IT Security: Speaking of networks, it still surprises me that the only “name” IT company making a splash in the security market is EMC. We have seen IBM, Cisco, Dell and others come and go, as they continue to rely on their existing IT as a default strategy. Now, EMC will belong to Dell, but I would be surprised to see them back away from the security market.

Situational Awareness: It is becoming more mainstream as PSIM (and similar) suppliers make their offerings more relevant and usable. Factors external to an organization, be they rooted in weather, terrorism, cultural, or other, can now be seamlessly tracked and integrated with internal information to form a more holistic understanding of an organization’s security profile.

M&A Activity: 2015 saw Dean Drako, former founder of Barracuda and CEO of Eagle Eye Networks, make another bet on security by buying Brivo, purveyor of cloud-based access control. Recall that Michael Dell helped back Drako on Eagle Eye. Many security practitioners have still not bought into the cloud, due to concerns about security and resilience, but the industry will continue to chip away at these feelings. My candidate for most interesting acquisition of this past year is Canon’s purchase of Axis Communications. Thus far, it’s been hands-off and business as usual at Axis, which I believe is the smart thing to do. How will it play downstream with Milestone in the mix and who will be calling those shots? Stay tuned.

Looking Ahead

Looking ahead at 2016, we can expect all of those things I have mentioned to continue and evolve, but what new things can we expect?

Embedded Cyber Security: I believe we will see more embedded cyber features in security products such as integrated client device authentication and advanced encryption technology. Many vendors already have significant embedded security features that are not being used, arguing for more user education on existing features rather than more features.

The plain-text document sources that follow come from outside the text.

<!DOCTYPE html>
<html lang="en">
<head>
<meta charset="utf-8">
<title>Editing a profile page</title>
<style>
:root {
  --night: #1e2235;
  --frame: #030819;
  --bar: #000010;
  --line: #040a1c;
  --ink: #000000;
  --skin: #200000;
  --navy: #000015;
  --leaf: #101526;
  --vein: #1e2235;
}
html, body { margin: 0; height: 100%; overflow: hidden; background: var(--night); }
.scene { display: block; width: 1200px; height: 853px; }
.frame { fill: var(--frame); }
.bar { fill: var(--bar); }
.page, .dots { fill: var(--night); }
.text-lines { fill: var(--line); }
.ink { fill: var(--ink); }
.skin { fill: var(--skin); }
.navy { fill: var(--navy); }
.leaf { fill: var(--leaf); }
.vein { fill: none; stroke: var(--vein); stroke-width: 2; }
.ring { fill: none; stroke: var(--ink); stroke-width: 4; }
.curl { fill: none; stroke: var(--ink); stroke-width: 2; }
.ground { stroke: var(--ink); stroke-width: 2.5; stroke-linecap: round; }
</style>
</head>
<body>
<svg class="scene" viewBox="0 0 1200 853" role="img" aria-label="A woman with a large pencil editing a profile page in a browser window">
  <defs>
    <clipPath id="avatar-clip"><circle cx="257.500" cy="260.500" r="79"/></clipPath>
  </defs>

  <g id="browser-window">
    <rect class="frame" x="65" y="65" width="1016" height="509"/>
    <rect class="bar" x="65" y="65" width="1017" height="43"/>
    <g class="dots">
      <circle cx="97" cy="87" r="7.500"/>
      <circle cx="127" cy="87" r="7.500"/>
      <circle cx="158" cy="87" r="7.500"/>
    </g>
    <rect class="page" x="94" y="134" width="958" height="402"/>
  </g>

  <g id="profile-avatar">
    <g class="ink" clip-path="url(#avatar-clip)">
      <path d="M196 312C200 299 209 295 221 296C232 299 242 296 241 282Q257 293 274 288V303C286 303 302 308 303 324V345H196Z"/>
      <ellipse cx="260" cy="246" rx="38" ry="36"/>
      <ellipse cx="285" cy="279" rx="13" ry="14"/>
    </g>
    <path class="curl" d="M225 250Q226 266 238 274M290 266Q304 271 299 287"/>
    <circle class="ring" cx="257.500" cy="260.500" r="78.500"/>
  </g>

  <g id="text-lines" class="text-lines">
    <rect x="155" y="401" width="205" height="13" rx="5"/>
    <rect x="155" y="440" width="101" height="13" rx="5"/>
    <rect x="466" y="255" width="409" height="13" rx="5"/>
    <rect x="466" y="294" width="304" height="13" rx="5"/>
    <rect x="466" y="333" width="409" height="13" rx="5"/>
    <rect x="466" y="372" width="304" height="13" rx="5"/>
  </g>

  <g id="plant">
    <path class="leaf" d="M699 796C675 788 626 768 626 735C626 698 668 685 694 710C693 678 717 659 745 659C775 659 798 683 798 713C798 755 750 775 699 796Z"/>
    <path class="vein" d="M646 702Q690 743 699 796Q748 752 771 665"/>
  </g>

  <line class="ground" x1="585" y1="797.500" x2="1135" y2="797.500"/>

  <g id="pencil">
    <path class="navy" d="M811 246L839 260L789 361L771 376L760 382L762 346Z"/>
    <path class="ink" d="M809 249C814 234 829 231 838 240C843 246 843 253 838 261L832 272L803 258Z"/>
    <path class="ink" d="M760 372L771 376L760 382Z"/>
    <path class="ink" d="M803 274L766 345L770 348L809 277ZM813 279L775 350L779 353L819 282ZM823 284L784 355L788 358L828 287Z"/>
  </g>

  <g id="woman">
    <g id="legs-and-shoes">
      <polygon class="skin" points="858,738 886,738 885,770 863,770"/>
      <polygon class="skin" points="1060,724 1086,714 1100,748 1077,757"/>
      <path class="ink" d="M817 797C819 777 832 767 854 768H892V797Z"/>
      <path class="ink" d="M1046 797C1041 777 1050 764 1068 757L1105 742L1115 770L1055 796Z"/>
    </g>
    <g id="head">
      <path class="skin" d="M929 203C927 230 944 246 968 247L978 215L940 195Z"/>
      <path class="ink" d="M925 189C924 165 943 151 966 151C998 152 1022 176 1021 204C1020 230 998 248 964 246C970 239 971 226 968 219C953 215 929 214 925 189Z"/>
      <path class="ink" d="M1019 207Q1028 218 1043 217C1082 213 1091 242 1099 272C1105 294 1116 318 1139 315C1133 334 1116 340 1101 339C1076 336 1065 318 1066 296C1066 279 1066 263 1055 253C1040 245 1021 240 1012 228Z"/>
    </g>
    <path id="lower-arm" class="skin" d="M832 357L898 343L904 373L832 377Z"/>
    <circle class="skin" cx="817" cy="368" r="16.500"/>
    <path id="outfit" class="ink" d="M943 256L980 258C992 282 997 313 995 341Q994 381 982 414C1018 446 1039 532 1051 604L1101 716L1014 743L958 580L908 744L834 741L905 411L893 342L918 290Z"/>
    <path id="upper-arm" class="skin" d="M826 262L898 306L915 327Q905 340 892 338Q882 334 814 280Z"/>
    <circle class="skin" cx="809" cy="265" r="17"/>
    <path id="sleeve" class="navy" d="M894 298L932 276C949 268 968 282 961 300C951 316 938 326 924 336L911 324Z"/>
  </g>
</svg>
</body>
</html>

Biometric Identification: Multi-factor authentication employing biometrics is going to explode, driven by the heightened awareness of authentication in the consumer market — driven in part by credit card chip technology and the availability of a range of good biometric technology choices. Common biometric credentials for both physical and logical access will become more the norm.

Wireless: Wireless communications will become even more mainstream, particularly in situations that are budget-challenged. Wireless locks and access control components, video and intrusion systems can all expect to see a steady rise in their use.

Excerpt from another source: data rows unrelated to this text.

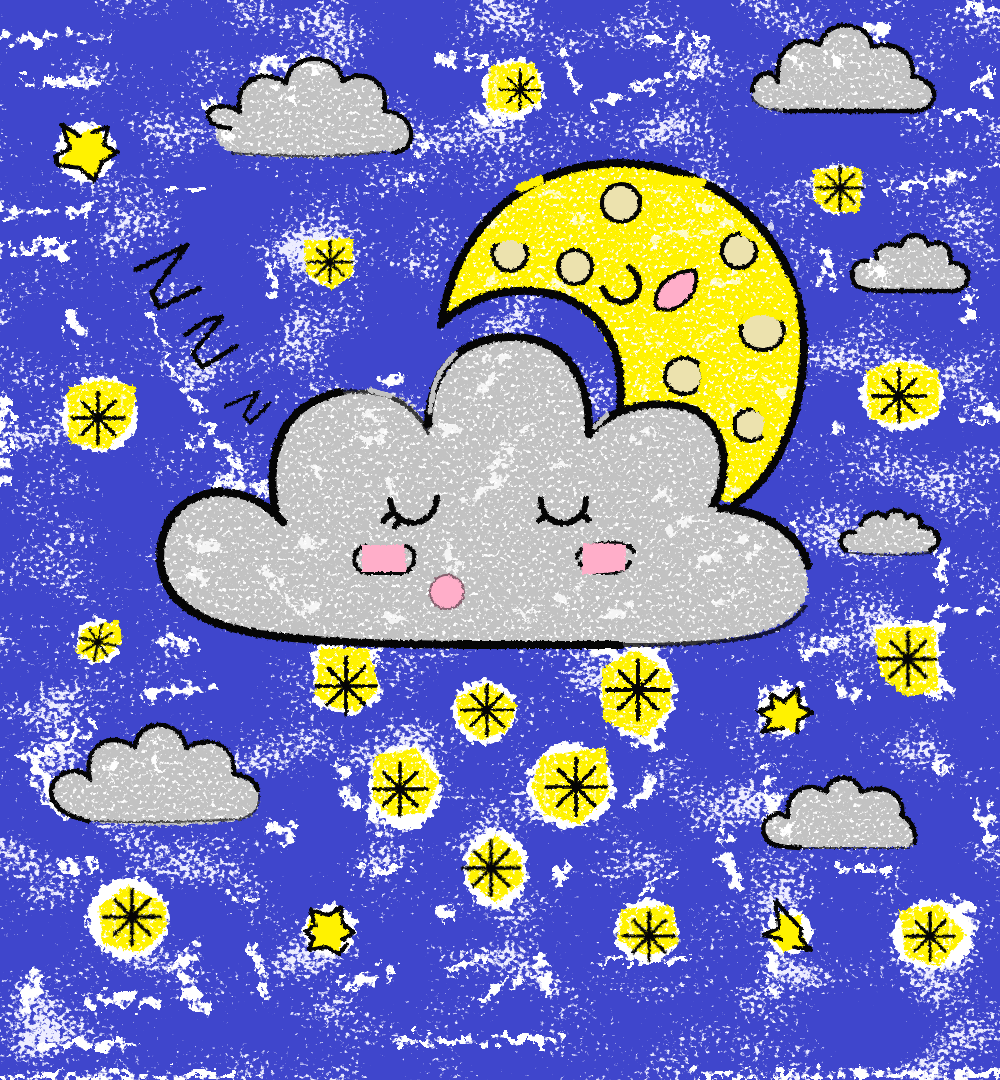
<!DOCTYPE html>
<html lang="en">
<head>
<meta charset="utf-8">
<title>Sleeping cloud and moon</title>
<style>
:root{--night:#3f46cc;--cloud:#c2c2c2;--moon:#fff200;--crater:#ece2ae;--blush:#ffaec9;--ink:#050505;--paper:#fff}
html,body{margin:0;padding:0;overflow:hidden;background:var(--night)}
svg{display:block;width:1000px;height:1080px}
.line{fill:none;stroke:var(--ink);stroke-linecap:round;stroke-linejoin:round}
.smudge{fill:none;stroke:var(--paper);stroke-linecap:round}
.cloud-fill{fill:var(--cloud)}
.glow{fill:var(--moon)}
.halo{fill:var(--paper)}
.crater{fill:var(--crater)}
.blush{fill:var(--blush)}
</style>
</head>
<body>
<svg viewBox="0 0 1000 1080" role="img" aria-label="Crayon drawing of a sleeping cloud in front of a crescent moon, with stars and small clouds">
<defs>
<filter id="paper-grain" x="0" y="0" width="1" height="1" color-interpolation-filters="sRGB">
<feTurbulence type="fractalNoise" baseFrequency=".2 .24" numOctaves="3" seed="4" result="fine"/>
<feTurbulence type="fractalNoise" baseFrequency=".011 .018" numOctaves="2" seed="9" result="patch"/>
<feComposite in="fine" in2="patch" operator="arithmetic" k2=".5" k3=".5"/>
<feColorMatrix values="0 0 0 0 .93 0 0 0 0 .93 0 0 0 0 1 0 0 0 13 -7.6"/>
</filter>
<filter id="smudge-edge" x="0" y="0" width="1000" height="1080" filterUnits="userSpaceOnUse" color-interpolation-filters="sRGB">
<feTurbulence type="fractalNoise" baseFrequency=".09" numOctaves="4" seed="3" result="n"/>
<feDisplacementMap in="SourceGraphic" in2="n" scale="26" xChannelSelector="R" yChannelSelector="G" result="torn"/>
<feColorMatrix in="n" values="0 0 0 0 1 0 0 0 0 1 0 0 0 0 1 0 0 0 12 -5" result="holes"/>
<feComposite in="torn" in2="holes" operator="in"/>
</filter>
<filter id="soft-edge" x="0" y="0" width="1000" height="1080" filterUnits="userSpaceOnUse" color-interpolation-filters="sRGB">
<feTurbulence type="fractalNoise" baseFrequency=".16" numOctaves="2" seed="8" result="n"/>
<feDisplacementMap in="SourceGraphic" in2="n" scale="14" xChannelSelector="R" yChannelSelector="G"/>
</filter>
<filter id="crayon-fill" x="0" y="0" width="1000" height="1080" filterUnits="userSpaceOnUse" color-interpolation-filters="sRGB">
<feTurbulence type="fractalNoise" baseFrequency=".26" numOctaves="3" seed="12" result="n"/>
<feDisplacementMap in="SourceGraphic" in2="n" scale="7" xChannelSelector="R" yChannelSelector="G" result="body"/>
<feColorMatrix in="n" values="0 0 0 0 1 0 0 0 0 1 0 0 0 0 1 0 0 0 7 -4.1" result="flecks"/>
<feComposite in="flecks" in2="body" operator="in" result="grain"/>
<feMerge><feMergeNode in="body"/><feMergeNode in="grain"/></feMerge>
</filter>
<filter id="ink-edge" x="0" y="0" width="1000" height="1080" filterUnits="userSpaceOnUse" color-interpolation-filters="sRGB">
<feTurbulence type="fractalNoise" baseFrequency=".3" numOctaves="2" seed="5" result="n"/>
<feDisplacementMap in="SourceGraphic" in2="n" scale="4" xChannelSelector="R" yChannelSelector="G"/>
</filter>
<path id="twinkle" d="M-27 0H27M0-26V26M-16-16L17 17M17-17L-17 17"/>
<path id="cloud-a" d="M230 128C206 128 200 108 220 106Q232 106 240 112C233 82 262 66 286 83C289 52 337 50 343 81C365 67 391 83 384 111C406 112 419 132 406 148Q399 154 384 152Q310 163 232 153Q212 146 218 124Z"/>
<path id="cloud-b" d="M778 80C774 67 753 72 752 91C750 106 764 110 785 111H915C939 110 943 83 913 76C914 52 895 40 872 47C869 19 825 18 820 45C798 33 775 50 778 80Z"/>
<path id="cloud-c" d="M868 261C854 258 847 275 856 285Q864 291 885 291H955C972 288 975 264 950 262C953 247 943 239 928 245C924 230 903 233 901 246C886 241 871 249 877 259Z"/>
<path id="cloud-d" d="M855 533C841 528 836 545 846 550Q880 557 930 552C944 546 940 526 921 527C922 516 914 512 907 518C902 508 888 508 886 518C878 509 864 514 861 525C855 527 852 530 855 533Z"/>
<path id="cloud-e" d="M90 779C82 765 54 770 51 790C50 806 66 816 88 821Q165 831 240 820C265 815 269 783 234 774C236 746 211 733 186 748C183 719 138 716 135 747C105 728 82 751 90 779Z"/>
<path id="cloud-f" d="M788 817C775 808 760 820 764 834C768 846 780 847 800 848H908C922 846 915 822 902 816C905 795 887 783 861 792C857 772 829 774 826 792C804 778 785 796 788 817Z"/>
<path id="big-cloud" d="M283 522C265 502 245 492 218 492C180 496 160 523 160 558C162 602 200 624 260 634C330 644 420 645 500 645H650C740 643 803 632 808 588C808 548 776 508 712 508C734 470 727 411 676 405C640 401 606 412 589 434C592 380 568 337 510 337C454 338 428 385 428 432C418 402 393 386 350 391C282 400 264 452 276 514Z"/>
<path id="moon-shape" d="M441 325C456 222 530 163 620 163C730 165 806 250 804 350C802 420 776 478 735 504L620 470C628 390 622 330 560 296C522 285 478 290 441 325Z"/>
</defs>

<g id="night-sky">
<rect width="1000" height="1080" fill="var(--night)"/>
<rect width="1000" height="1080" filter="url(#paper-grain)"/>
<g class="smudge" filter="url(#smudge-edge)">
<path stroke-width="8" d="M595 105Q650 85 705 68M888 190Q940 182 1000 166M0 40Q60 36 112 38M20 82H95M0 212Q60 214 100 208M150 318Q190 410 240 470M265 255Q272 280 276 292M650 40H705M960 10H1000M170 190H205M0 1076H250M700 1074H1000M40 1045H130M400 1040H560M480 1000Q515 985 545 955M255 945Q262 985 270 1005M265 830L290 842M360 870H410M935 765L950 770M720 835Q735 860 738 880M840 870H890M600 960H690M230 900H255M640 895L670 870M805 655L845 640M560 50Q575 80 575 90M940 610H985M940 115H985"/>
<path stroke-width="14" d="M150 695L208 686M440 60H485M70 315L80 340M4 400V480M68 866H92M25 1005L36 975M90 1000H150M185 975Q190 1005 205 1008M175 968L200 945M345 985L390 970M455 970L482 955M545 965L548 990M340 770L352 805M635 800L650 780M560 865V880M772 955V985M980 800L990 835M970 295V320M942 555V585M825 260L830 285M845 685L858 702M275 830H288M25 755L40 772M440 915H452M90 725Q60 745 40 755M725 860L738 885M955 900L975 925M985 70V90M0 250H70M380 380H400M410 180H420M835 430H840M770 530H790M190 440H195M770 770V785M370 805L380 830M970 415H995M225 485L262 490M165 640L190 645"/>
<path stroke-width="20" d="M480 122L515 108M262 66H300M868 32H882M395 128L420 145M878 630L935 630M640 740H655M600 655H650M318 655H370M215 106L228 125M768 800L780 810M40 775L65 810M945 690H935M772 690L798 698"/>
</g>
</g>

<g id="starlight">
<g class="halo" filter="url(#soft-edge)">
<circle cx="85" cy="152" r="30"/><circle cx="783" cy="712" r="24"/><circle cx="330" cy="930" r="26"/><circle cx="789" cy="932" r="23"/>
<circle cx="513" cy="89" r="31"/><circle cx="838" cy="189" r="25"/><circle cx="330" cy="262" r="24"/><circle cx="100" cy="414" r="38"/><ellipse cx="902" cy="395" rx="42" ry="36"/><circle cx="98" cy="641" r="23"/><path d="M872 625L940 622L942 694H910Q880 680 872 625Z"/><path d="M318 648H371L382 700L350 716L312 704Z"/><circle cx="484" cy="712" r="32"/><ellipse cx="638" cy="693" rx="37" ry="45"/><ellipse cx="405" cy="787" rx="36" ry="43"/><circle cx="571" cy="785" r="43"/><ellipse cx="496" cy="869" rx="32" ry="40"/><circle cx="128" cy="918" r="41"/><circle cx="647" cy="931" r="32"/><ellipse cx="933" cy="935" rx="41" ry="35"/>
</g>
<g class="glow" filter="url(#crayon-fill)">
<path d="M490 66L535 62L541 100L515 114L487 107Z"/><path d="M814 170L862 168L859 212L835 213L815 202Z"/><path d="M304 241L353 238L352 275L331 290L306 272Z"/><path d="M68 388L100 380L137 386L130 425L106 449L69 442Z"/><path d="M866 372Q900 354 938 372L939 410Q910 430 870 418Z"/><path d="M82 629L119 620L122 641L98 663L76 652Z"/><path d="M875 629L934 627L938 690L906 697L880 675Z"/><path d="M320 648H368L379 688L358 711L336 708L315 695Z"/><path d="M456 697L488 683L516 704L508 730L481 740L460 724Z"/><path d="M602 668L635 650L672 674L670 708L645 737L603 720Z"/><path d="M374 756L415 748L440 780L425 812L390 816L373 799Z"/><path d="M542 756L606 747L608 795L580 824L545 815L532 787Z"/><path d="M470 856L496 835L521 856L523 882L495 903L468 880Z"/><path d="M99 906L128 886L165 903L166 930L140 953L103 944Z"/><path d="M622 910L672 906L678 943L648 957L618 940Z"/><path d="M899 910L940 905L966 935L939 967L906 956Z"/>
</g>
<g class="smudge" stroke-width="2" opacity=".55" filter="url(#ink-edge)"><path d="M496 72V102M530 70V92M80 395V435M122 395V420M880 375V410M890 370H925M890 640V670M926 640V680M615 672V705M658 672V710M630 725H645M545 765V805M595 762V800M385 765V800M425 765V795M115 900V938M150 905V925M915 917V945M950 920V945M630 918V942M480 855V880"/></g>
<g class="line" stroke-width="3.4" filter="url(#ink-edge)">
<use href="#twinkle" transform="translate(520 90) scale(.75)"/><use href="#twinkle" transform="translate(840 188) scale(.85)"/><use href="#twinkle" transform="translate(330 262) scale(.8)"/><use href="#twinkle" transform="translate(98 418)"/><use href="#twinkle" transform="translate(899 396)"/><use href="#twinkle" transform="translate(98 642) rotate(12) scale(.7)"/><use href="#twinkle" transform="translate(908 659) scale(1.05)"/><use href="#twinkle" transform="translate(346 686) scale(1.1)"/><use href="#twinkle" transform="translate(487 710) scale(.95)"/><use href="#twinkle" transform="translate(638 690) scale(1.15)"/><use href="#twinkle" transform="translate(400 789)"/><use href="#twinkle" transform="translate(576 787) scale(1.1)"/><use href="#twinkle" transform="translate(491 868) scale(1.05)"/><use href="#twinkle" transform="translate(132 917) scale(1.05)"/><use href="#twinkle" transform="translate(649 936) scale(.95)"/><use href="#twinkle" transform="translate(930 936) scale(.9)"/>
</g>
</g>

<g id="five-point-stars" filter="url(#ink-edge)">
<path class="glow" d="M62 126L80 134L100 126L104 146L118 152L102 162L95 180L82 168L57 166L70 149ZM771 695L784 702L797 689L799 705L812 713L799 719L796 733L783 727L763 732L770 718L760 710L774 708ZM313 910L329 914L341 908L342 924L354 933L342 939L338 954L325 947L308 950L314 935L307 926ZM777 912L789 918L802 915L799 930L810 949L794 948L783 953L777 943L765 934L779 930Z"/>
<path class="line" stroke-width="4" d="M80 136L62 125L70 149L55 156L58 165L80 168L94 181L102 162L118 152L104 145L108 127L93 132M772 709L771 694L784 702L798 688L799 705L812 713L798 720L797 733M773 707L758 711L770 720L762 732L783 728M315 926L311 910L329 915L341 907L343 924L354 932L342 940M314 926L306 931L313 938L309 950L326 947L339 954L347 944M779 928L776 901L790 918M779 928L763 935L781 939M792 919L801 929L800 938L811 950L794 947"/>
</g>

<g id="small-clouds">
<g class="cloud-fill" filter="url(#crayon-fill)"><use href="#cloud-a"/><use href="#cloud-b"/><use href="#cloud-c"/><use href="#cloud-d"/><use href="#cloud-e"/><use href="#cloud-f"/></g>
<g class="smudge" filter="url(#smudge-edge)" stroke-width="10"><path d="M212 113L230 140M276 85L290 100M308 66L325 72M830 50L838 65M790 58L800 66M875 270L882 278M773 826L790 830M150 745L155 765M110 765L116 775"/></g>
<g class="line" filter="url(#ink-edge)" stroke-width="4.5">
<path d="M230 128C206 128 200 108 220 106Q232 106 240 112C233 82 262 66 286 83C289 52 337 50 343 81C365 67 391 83 384 111C406 112 419 132 406 148Q399 153 392 152"/>
<path d="M778 82C774 67 753 72 752 91M785 111H915C939 110 943 83 913 76C914 52 895 40 872 47C869 19 825 18 820 45C798 33 775 50 778 75"/>
<path d="M868 261C854 258 847 275 856 285Q864 291 885 291H955C972 288 975 264 950 262C953 247 943 239 928 245C924 230 903 233 901 246C886 241 871 249 877 259"/>
<path d="M855 533C841 528 836 545 846 550M930 550C944 546 940 526 921 527C922 516 914 512 907 518C902 508 888 508 886 518C878 509 864 514 861 525"/>
<path d="M90 779C82 765 54 770 51 790C50 806 66 816 88 821M258 790C255 780 248 776 234 774C236 746 211 733 186 748C183 719 138 716 135 747C105 728 82 751 90 779"/>
<path d="M788 817C775 808 760 820 764 834C768 846 780 847 800 848M915 842C916 826 908 818 902 816C905 795 887 783 861 792C857 772 829 774 826 792C804 778 785 796 788 814"/>
<path stroke-width="2" opacity=".65" d="M232 153Q310 160 384 152M752 97Q757 109 785 111M846 552Q880 557 930 553M95 821Q165 824 240 819Q260 815 259 795M800 848H908L914 842"/>
</g>
</g>

<g id="moon">
<use href="#moon-shape" class="glow" filter="url(#crayon-fill)"/>
<g class="smudge" filter="url(#smudge-edge)" stroke-width="7" opacity=".75"><path d="M475 225L500 215M535 195H560M570 215L590 225M650 245Q690 220 715 235M700 205L730 225M760 225L775 240M480 275L495 282M540 280L570 290M640 330L660 340M700 345L720 330M740 375L765 380M725 410H745M680 420L710 415M725 480L735 490M775 385L790 390M640 390L650 380M710 285L740 280M660 195L680 200"/></g>
<g class="line" filter="url(#ink-edge)">
<path stroke-width="8" d="M441 325C456 222 530 163 620 163C730 165 806 250 804 350C802 420 776 478 735 504M441 323C478 290 522 285 560 296C603 311 625 350 620 405"/>
<path stroke="var(--moon)" stroke-width="9" d="M520 188L540 180M650 178L702 182M786 282L793 302"/>
<g stroke-width="4"><circle class="crater" cx="621" cy="203" r="19"/><circle class="crater" cx="510" cy="254" r="17"/><circle class="crater" cx="575" cy="267" r="17"/><circle class="crater" cx="739" cy="251" r="17"/><path class="crater" d="M741 322C748 306 782 308 784 330C783 355 748 356 741 336Z"/><ellipse class="crater" cx="684" cy="376" rx="19" ry="18"/><path class="crater" d="M735 420C740 406 768 404 767 424C767 445 738 446 735 430Z"/></g>
<g stroke="var(--moon)" stroke-width="6"><path d="M496 241Q508 234 523 241M741 322Q755 304 780 318M755 407Q772 412 765 434M702 366Q707 378 701 388M744 233L753 238"/></g>
<path class="blush" stroke-width="4" d="M657 308C650 288 675 268 695 271C702 290 681 317 657 308Z"/>
<path stroke-width="6" d="M629 267C647 281 639 304 620 302Q607 300 603 288"/>
</g>
</g>

<g id="sleeping-cloud">
<use href="#big-cloud" class="cloud-fill" filter="url(#crayon-fill)"/>
<g class="smudge" filter="url(#smudge-edge)" stroke-width="10" opacity=".85"><path d="M310 460L318 478M370 415L382 430M360 440H375M470 500Q490 490 505 470M475 395L490 380M490 465L510 455M510 440L530 430M550 465H568M640 440L655 430M655 500L668 490M670 530L690 520M700 565L715 555M185 545H215M190 575H205M265 570L280 585M300 545L320 540M290 600L310 610M445 550L455 580M435 432H452M560 600L580 590M610 615L630 605M520 615H540M725 600L740 590M740 540L755 550M390 480L395 500M380 620L400 615M490 360H510"/></g>
<g class="line" filter="url(#ink-edge)">
<path stroke-width="8" d="M283 522C265 502 245 492 218 492C180 496 160 523 160 558C162 602 200 624 260 634C330 644 420 645 500 645H620M276 514C264 452 282 404 340 392M428 425C430 375 454 338 510 337C568 337 590 380 589 434C606 412 640 401 676 405C727 411 734 470 712 508C770 508 803 540 808 566"/>
<path stroke-width="4" opacity=".75" d="M340 392Q405 386 428 432M620 645H650Q730 643 760 635Q790 628 805 606"/>
<path stroke="var(--cloud)" stroke-width="5" d="M430 412Q432 375 455 354M370 390L390 396M595 427L607 415M695 510H715"/>
<path stroke-width="6" d="M390 500C392 530 435 532 437 497M392 513L383 521M400 520L395 527M541 499C540 530 586 532 586 499M546 515L540 520M583 515L588 520"/>
<path stroke-width="4" d="M366 546C350 548 350 572 368 573H402C417 570 418 548 406 546M577 558C578 546 595 544 610 543Q630 543 634 552M580 563Q586 574 605 573Q625 573 630 562"/>
</g>
<g class="blush" filter="url(#ink-edge)"><path d="M362 545H404L407 572H362ZM583 543L626 544L625 571L582 575Z"/><circle cx="447" cy="592" r="17" stroke="#87606e" stroke-width="2"/></g>
</g>

<g id="snores" class="line" filter="url(#ink-edge)" stroke-width="5"><path d="M136 270L187 245L152 293L159 308L200 288"/><path stroke-width="4.5" d="M185 335L208 319L222 317L193 353L202 367L237 346"/><path stroke-width="3.5" d="M226 406L258 392L244 416L250 423L270 403"/></g>
</svg>
</body>
</html>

Video Innovation: Expect continuing video advances in panoramic camera imaging, software and integration. This is megapixel technology on steroids that can reduce the number of deployed devices, while offering an expanded range of user viewing options. Advanced software increases the usability and value of these systems. We will see the first hints of H.265 — possibly coming out of Asia and certainly with DVR/NVRs. The real action in cameras won’t happen until 2017, when I expect to see some very fine 4K cameras to go along with all those new 4K displays. Look for 8K to start creeping into the conversation as well. FLIR is committed to pushing thermal into security’s forefront, and its acquisition of DVTel will help. Lower-cost imagers and integration with visible technology will make this an area to watch.

Data Management: As networks proliferate and the NIST Cyber Security framework takes hold, expect to see the need for Asset Data Management Systems (ADMS) to enable users and integrators to better track and manage their security networks assets. This is another cloud-based opportunity for integrators to expand their service offerings.

Better Specification: Finally, I hope to see better, more complete security specifications being written, due to the heightened awareness of specifiers in our industry, better guidelines for specification writing, and more effective engagement by manufacturers with security consultants and engineers.

Ray Coulombe is Founder and Managing Director of SecuritySpecifiers and Reach him at [email protected], through LinkedIn at or on Twitter, @RayCoulombe.